Our fates and sympathies are deeply intertwined
I grew up believing in the truth of the precepts that were available to me: I believed in the reality of space; I believed that distance separates, that it is a corporeal substance; I believed in the reality of nations and borders; I believed that across the border there existed another reality. Amitav Ghosh, The Shadow Lines (1988)
Just footsteps away from where this column is written, the Mandovi river opens up to meet the Arabian Sea. This is Panjim, the tiny capital city of Goa, India’s smallest state.
We are 2000km overland from Dhaka, with the breadth of the sub-continent sprawled between us, encompassing an immense swathe of the characteristically deshi tumult of languages, ethnicities, and cultural practices.
And yet, as is also typical for this part of the world, there are many profound connections between our two locations, which have persisted throughout every kind of political upheaval throughout the ages.
Some of these linkages are ancient, and thus only faintly discerned, such as those implied by the close relationship that linguistic scholars have found between the Bengali and Konkani languages.
But others are much more direct.
For just one example, in 1518, four ships commanded by João da Silveira sailed down the same Mandovi river which flows outside my windows, and headed purposefully across to Chittagong, where they arrived on May 9, and eventually established the first colonial enclave in Bengal.
This became part of the Portuguese Estado da Índia, and was administered and ruled directly from Goa (which had become its capital in 1510).
When the British supplanted that dominance in the 18th and 19th centuries, the old maritime connections were severed, only to be replaced by an even more robust Raj-era pipeline of teachers, tailors, musicians, bakers, and countless clerks and administrators from Goa who served in Bengal.
My grandmother’s cousin Joseph Anthony Vaz, who was the first of our community to become an Indian Civil Service officer (he won the Kaiser-e-Hind Gold Medal in 1921 for his efforts in famine relief), spent years in both western and eastern districts of the Raj-era Bengal Province.
The 1971 Bangladesh Liberation War featured significant Goan involvement in the Indian armed forces that defeated Pakistan.
My friend, the author Valmiki Faleiro -- whose 2010 book, Patriotism in Action, surveys Goa’s modern military history -- told me: “The number of Goan officers in action in 1971 was the highest in terms of regional representation, including the Sikhs.”
Goan commanders saw action on both western and eastern fronts: Lt General Walter AG Pinto in Punjab, Maj General Eustace D’Souza in the Kashmir valley, Lt General Eric Vaz in Rajasthan, and Maj General Benjamin F Gonsalves in what became Bangladesh.

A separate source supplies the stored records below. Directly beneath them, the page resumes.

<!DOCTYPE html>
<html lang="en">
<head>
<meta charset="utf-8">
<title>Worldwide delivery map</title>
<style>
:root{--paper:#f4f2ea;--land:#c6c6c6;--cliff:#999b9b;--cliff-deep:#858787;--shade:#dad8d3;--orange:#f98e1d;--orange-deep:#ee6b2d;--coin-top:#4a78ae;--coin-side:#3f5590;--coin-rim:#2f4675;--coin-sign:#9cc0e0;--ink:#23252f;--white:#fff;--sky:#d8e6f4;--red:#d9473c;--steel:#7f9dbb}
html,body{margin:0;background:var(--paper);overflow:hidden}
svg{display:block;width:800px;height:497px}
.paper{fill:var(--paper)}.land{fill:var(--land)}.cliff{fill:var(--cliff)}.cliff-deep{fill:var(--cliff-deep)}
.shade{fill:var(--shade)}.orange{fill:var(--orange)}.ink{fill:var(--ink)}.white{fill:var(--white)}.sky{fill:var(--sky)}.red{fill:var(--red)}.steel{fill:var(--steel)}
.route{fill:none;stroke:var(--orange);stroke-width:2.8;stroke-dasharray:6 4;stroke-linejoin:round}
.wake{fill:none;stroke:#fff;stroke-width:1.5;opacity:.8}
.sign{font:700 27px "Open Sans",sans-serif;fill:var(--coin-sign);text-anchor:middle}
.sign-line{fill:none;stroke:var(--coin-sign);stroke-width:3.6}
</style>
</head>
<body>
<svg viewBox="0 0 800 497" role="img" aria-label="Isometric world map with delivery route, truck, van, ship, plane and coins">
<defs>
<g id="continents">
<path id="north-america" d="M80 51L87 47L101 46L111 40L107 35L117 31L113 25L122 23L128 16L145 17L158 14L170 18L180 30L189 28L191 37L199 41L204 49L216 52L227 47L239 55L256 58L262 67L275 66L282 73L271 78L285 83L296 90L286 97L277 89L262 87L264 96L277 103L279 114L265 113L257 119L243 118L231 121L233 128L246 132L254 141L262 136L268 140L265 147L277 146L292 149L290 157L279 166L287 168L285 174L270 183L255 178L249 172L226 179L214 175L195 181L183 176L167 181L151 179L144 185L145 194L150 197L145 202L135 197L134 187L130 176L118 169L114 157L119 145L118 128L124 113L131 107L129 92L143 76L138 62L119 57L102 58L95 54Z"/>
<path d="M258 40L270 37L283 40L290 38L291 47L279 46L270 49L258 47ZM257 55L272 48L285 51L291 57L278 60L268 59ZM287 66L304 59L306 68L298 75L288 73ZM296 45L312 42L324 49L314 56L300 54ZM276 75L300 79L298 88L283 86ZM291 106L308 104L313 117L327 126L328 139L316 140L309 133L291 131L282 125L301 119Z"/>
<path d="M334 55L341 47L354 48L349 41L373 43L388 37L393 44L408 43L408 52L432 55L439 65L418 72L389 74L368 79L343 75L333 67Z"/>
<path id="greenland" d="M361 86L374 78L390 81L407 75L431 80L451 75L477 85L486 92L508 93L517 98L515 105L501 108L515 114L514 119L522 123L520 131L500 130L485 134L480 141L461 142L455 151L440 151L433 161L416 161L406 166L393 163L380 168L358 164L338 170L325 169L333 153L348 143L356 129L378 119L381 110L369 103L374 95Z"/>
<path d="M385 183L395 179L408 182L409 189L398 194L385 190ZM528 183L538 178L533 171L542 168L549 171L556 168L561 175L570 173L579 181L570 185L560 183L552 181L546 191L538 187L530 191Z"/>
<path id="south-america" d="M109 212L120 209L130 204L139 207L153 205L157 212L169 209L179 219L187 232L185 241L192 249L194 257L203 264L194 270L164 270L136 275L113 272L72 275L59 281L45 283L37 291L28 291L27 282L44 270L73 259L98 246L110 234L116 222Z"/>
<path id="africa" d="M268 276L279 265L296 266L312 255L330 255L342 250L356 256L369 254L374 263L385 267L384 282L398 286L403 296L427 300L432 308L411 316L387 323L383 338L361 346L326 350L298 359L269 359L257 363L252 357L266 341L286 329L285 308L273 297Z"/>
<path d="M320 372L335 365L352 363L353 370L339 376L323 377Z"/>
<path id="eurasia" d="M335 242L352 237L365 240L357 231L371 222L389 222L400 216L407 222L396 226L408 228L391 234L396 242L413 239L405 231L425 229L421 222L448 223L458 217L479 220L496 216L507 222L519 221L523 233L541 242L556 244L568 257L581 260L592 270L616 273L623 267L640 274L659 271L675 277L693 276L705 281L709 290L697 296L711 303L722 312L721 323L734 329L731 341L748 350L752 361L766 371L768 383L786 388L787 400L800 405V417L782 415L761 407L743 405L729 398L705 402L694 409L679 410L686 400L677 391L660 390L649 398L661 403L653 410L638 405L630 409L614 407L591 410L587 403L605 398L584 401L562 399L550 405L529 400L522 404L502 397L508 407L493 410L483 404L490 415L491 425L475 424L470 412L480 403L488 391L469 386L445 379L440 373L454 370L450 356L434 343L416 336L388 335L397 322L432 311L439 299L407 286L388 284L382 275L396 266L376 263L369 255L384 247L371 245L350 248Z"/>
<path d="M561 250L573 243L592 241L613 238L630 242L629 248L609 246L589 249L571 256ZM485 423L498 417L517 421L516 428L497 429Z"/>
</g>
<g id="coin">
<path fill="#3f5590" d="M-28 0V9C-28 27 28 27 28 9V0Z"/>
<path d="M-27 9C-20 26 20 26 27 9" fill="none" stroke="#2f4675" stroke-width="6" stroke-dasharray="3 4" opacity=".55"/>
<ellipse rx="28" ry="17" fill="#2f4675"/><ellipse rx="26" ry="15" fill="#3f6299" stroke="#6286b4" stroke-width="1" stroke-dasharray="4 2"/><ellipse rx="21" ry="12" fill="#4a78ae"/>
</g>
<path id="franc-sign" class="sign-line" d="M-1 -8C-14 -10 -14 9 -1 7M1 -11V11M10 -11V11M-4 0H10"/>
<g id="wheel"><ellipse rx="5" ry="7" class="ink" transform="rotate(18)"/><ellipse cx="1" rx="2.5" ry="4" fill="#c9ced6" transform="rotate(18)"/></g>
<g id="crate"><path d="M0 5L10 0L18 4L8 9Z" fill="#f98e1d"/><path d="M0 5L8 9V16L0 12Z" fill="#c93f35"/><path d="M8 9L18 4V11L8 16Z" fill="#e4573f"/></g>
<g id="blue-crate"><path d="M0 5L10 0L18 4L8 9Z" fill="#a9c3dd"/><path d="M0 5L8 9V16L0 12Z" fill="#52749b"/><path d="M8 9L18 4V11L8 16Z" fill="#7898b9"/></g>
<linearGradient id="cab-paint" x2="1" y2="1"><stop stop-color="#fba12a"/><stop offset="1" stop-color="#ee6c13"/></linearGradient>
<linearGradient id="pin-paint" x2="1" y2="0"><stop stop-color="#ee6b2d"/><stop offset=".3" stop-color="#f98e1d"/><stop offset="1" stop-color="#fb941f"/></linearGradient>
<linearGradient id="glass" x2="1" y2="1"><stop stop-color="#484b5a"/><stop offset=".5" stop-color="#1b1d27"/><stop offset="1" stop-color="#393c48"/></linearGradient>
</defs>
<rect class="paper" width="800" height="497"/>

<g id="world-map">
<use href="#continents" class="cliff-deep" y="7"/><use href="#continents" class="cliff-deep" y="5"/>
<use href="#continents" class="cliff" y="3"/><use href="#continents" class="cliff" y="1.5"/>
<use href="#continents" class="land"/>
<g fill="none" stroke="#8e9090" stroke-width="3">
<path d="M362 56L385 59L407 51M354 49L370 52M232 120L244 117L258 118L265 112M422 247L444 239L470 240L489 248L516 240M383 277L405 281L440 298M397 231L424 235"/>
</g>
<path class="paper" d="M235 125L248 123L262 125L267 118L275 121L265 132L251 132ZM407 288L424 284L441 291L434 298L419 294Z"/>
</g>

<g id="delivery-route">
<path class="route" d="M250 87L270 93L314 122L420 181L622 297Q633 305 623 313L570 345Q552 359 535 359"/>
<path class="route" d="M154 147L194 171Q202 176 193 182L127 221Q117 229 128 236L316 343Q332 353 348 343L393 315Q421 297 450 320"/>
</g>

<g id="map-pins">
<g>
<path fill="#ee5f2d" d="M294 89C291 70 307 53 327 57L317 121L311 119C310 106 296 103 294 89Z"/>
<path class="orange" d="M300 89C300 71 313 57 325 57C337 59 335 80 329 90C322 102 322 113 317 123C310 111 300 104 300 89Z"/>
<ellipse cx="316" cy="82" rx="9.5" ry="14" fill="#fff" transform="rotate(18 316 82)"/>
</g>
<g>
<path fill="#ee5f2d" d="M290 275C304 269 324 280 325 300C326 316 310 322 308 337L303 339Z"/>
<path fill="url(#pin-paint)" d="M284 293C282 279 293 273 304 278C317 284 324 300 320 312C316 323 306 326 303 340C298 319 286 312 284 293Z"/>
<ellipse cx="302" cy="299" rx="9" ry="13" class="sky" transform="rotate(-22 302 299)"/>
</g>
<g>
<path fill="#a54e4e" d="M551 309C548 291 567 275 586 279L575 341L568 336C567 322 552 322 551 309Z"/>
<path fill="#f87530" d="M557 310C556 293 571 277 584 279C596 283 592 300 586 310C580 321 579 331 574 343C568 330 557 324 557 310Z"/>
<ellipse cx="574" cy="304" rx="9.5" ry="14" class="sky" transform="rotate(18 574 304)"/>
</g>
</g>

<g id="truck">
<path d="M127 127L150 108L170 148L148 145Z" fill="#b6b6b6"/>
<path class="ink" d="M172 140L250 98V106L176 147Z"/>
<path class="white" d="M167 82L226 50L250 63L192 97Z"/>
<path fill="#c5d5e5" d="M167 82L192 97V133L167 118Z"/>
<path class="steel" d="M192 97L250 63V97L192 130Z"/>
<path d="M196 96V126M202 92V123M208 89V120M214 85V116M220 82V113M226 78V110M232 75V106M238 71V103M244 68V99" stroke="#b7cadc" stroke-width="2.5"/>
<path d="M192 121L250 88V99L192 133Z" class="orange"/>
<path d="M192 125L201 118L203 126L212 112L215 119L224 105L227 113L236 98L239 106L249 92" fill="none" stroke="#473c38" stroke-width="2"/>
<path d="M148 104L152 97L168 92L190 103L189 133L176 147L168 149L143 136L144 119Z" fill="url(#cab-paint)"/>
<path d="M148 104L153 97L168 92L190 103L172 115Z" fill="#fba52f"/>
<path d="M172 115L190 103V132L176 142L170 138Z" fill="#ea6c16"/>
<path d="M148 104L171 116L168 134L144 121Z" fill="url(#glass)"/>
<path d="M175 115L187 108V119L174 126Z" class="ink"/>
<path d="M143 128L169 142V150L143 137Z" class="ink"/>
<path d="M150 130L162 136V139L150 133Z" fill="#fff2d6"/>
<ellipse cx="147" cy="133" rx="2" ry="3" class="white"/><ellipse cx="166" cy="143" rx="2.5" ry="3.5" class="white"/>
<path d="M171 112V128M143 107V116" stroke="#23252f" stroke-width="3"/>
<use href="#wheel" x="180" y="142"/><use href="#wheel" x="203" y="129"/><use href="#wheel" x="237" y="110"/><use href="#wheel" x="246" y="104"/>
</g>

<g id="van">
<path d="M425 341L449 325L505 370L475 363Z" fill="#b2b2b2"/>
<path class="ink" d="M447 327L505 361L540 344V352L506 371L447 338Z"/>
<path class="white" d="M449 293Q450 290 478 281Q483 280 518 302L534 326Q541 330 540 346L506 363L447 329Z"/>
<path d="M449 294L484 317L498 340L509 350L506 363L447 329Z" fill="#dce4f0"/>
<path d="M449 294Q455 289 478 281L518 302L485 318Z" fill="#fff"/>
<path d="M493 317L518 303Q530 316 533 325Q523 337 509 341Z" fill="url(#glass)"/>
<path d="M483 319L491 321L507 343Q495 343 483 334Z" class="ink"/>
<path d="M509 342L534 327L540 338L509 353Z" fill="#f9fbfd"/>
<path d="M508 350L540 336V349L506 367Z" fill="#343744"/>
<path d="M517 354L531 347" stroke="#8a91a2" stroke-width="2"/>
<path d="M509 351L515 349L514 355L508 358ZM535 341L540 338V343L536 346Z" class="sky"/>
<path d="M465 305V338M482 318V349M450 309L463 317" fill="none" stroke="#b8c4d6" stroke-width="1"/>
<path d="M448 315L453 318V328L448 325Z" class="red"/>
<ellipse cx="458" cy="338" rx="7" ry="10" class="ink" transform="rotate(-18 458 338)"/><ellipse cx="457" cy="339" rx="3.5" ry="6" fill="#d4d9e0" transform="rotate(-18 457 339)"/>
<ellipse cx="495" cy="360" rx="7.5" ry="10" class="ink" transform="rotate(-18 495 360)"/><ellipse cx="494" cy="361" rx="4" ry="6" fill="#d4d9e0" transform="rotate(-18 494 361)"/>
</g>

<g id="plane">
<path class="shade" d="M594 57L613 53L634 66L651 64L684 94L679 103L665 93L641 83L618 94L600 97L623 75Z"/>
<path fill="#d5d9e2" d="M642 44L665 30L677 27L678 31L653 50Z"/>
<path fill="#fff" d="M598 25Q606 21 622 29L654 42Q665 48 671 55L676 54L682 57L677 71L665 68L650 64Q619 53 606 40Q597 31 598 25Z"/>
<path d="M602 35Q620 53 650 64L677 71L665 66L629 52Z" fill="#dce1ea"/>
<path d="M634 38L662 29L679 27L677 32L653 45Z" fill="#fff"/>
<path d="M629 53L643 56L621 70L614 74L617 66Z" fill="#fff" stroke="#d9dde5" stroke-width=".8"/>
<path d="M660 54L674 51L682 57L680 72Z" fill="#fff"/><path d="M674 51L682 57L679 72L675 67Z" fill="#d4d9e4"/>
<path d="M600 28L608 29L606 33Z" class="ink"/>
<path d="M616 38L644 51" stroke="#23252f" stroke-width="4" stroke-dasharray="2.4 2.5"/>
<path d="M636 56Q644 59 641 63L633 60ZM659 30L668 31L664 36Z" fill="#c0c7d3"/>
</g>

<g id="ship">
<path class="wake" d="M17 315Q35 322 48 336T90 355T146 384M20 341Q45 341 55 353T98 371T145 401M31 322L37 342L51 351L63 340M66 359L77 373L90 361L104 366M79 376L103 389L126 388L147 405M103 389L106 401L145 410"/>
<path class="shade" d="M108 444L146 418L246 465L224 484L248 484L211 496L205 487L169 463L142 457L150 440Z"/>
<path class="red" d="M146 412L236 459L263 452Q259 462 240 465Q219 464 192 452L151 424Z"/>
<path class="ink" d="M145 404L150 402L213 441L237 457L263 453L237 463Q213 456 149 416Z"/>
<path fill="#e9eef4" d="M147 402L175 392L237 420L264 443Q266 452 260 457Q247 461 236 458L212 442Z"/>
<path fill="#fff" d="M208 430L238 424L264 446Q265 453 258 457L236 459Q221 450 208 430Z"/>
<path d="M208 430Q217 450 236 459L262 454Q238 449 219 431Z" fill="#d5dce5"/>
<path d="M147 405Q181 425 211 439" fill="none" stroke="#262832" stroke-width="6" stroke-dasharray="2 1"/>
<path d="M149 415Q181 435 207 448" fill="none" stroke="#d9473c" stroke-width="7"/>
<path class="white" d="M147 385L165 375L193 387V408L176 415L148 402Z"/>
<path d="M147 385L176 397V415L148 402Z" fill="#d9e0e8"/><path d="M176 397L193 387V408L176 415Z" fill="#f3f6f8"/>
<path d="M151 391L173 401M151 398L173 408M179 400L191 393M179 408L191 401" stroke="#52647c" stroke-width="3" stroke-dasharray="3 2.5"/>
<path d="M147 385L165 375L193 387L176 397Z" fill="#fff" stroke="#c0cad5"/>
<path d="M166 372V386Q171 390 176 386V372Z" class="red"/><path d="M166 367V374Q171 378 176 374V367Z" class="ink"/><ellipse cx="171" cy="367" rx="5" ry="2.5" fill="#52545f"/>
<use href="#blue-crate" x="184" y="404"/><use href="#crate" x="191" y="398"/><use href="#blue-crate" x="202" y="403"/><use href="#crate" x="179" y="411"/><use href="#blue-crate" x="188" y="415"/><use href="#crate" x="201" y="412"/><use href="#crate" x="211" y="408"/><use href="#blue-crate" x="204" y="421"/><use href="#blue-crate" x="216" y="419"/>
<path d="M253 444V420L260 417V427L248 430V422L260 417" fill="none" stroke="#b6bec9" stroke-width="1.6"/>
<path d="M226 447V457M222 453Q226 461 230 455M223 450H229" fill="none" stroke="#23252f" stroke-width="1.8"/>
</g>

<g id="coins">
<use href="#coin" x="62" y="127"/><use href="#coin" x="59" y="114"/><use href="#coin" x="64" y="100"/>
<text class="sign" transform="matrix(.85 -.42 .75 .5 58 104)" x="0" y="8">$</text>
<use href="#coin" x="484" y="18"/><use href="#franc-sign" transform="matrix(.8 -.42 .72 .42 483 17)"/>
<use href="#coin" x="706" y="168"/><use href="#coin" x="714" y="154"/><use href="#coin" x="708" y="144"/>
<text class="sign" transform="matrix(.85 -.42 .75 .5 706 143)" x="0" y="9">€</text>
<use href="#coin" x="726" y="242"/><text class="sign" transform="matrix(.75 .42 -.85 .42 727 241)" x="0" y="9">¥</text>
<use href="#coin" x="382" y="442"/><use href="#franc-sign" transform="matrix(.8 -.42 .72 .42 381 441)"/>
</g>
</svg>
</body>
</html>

Even more crucial was the role played by Anthony Mascarenhas, who was part of the small but persistently noteworthy Goan community in Karachi (there are still thousands who remain there). On June 13, 1971, his brave, shocking report about Pakistan’s war crimes against the Bangladeshi uprising was published in the Sunday Times in London.
In that decisive moment, world opinion pivoted in sympathy.
The paper’s editor Harold Evans later wrote that India’s Prime Minister Indira Gandhi told him the article upset her so deeply it prompted “a campaign of personal diplomacy in the European capitals and Moscow to prepare the ground for India’s armed intervention.”
The great Amitav Ghosh, who has ancestral roots in East Bengal and now spends part of each year living in Goa, once memorably wrote: “In the geography of human history, no culture is an island.”
It’s an essential insight, which applies in equal measure to our tormented 21st century, with its worldwide eruption of the politics of exclusion, even in the face of a looming climate change catastrophe.
We can certainly try to enforce barriers -- India has just announced plans to rapidly expand its non-cut meshed anti-rust fencing along the border with Bangladesh -- but our fates and sympathies have never been more intertwined.
An interesting episode that illustrates this remarkable coming-together took place over consecutive years at the Goa Arts and Literature Festival, which I co-curate along with the eminent Konkani writer Damodar Mauzo.
In the middle of the last decade, we were blessed with a strong delegation from Bangladesh, which included the effervescent US-based author, Abeer Hoque.
The next year, she came back again, and this time we were quite surprised and pleased to see the venue’s catering staff greeting her with much celebratory delight.
One of their colleagues in the previous year had been from Dhaka, and had insisted on taking them all to her sessions. They had become her fans. But the following year, there was no Abeer. The catering staff was incensed.
Every time they saw me, they complained: “What’s the point in even hosting this festival, if we don’t have anyone from Bangladesh?!”
Vivek Menezes is a writer based in Goa, India.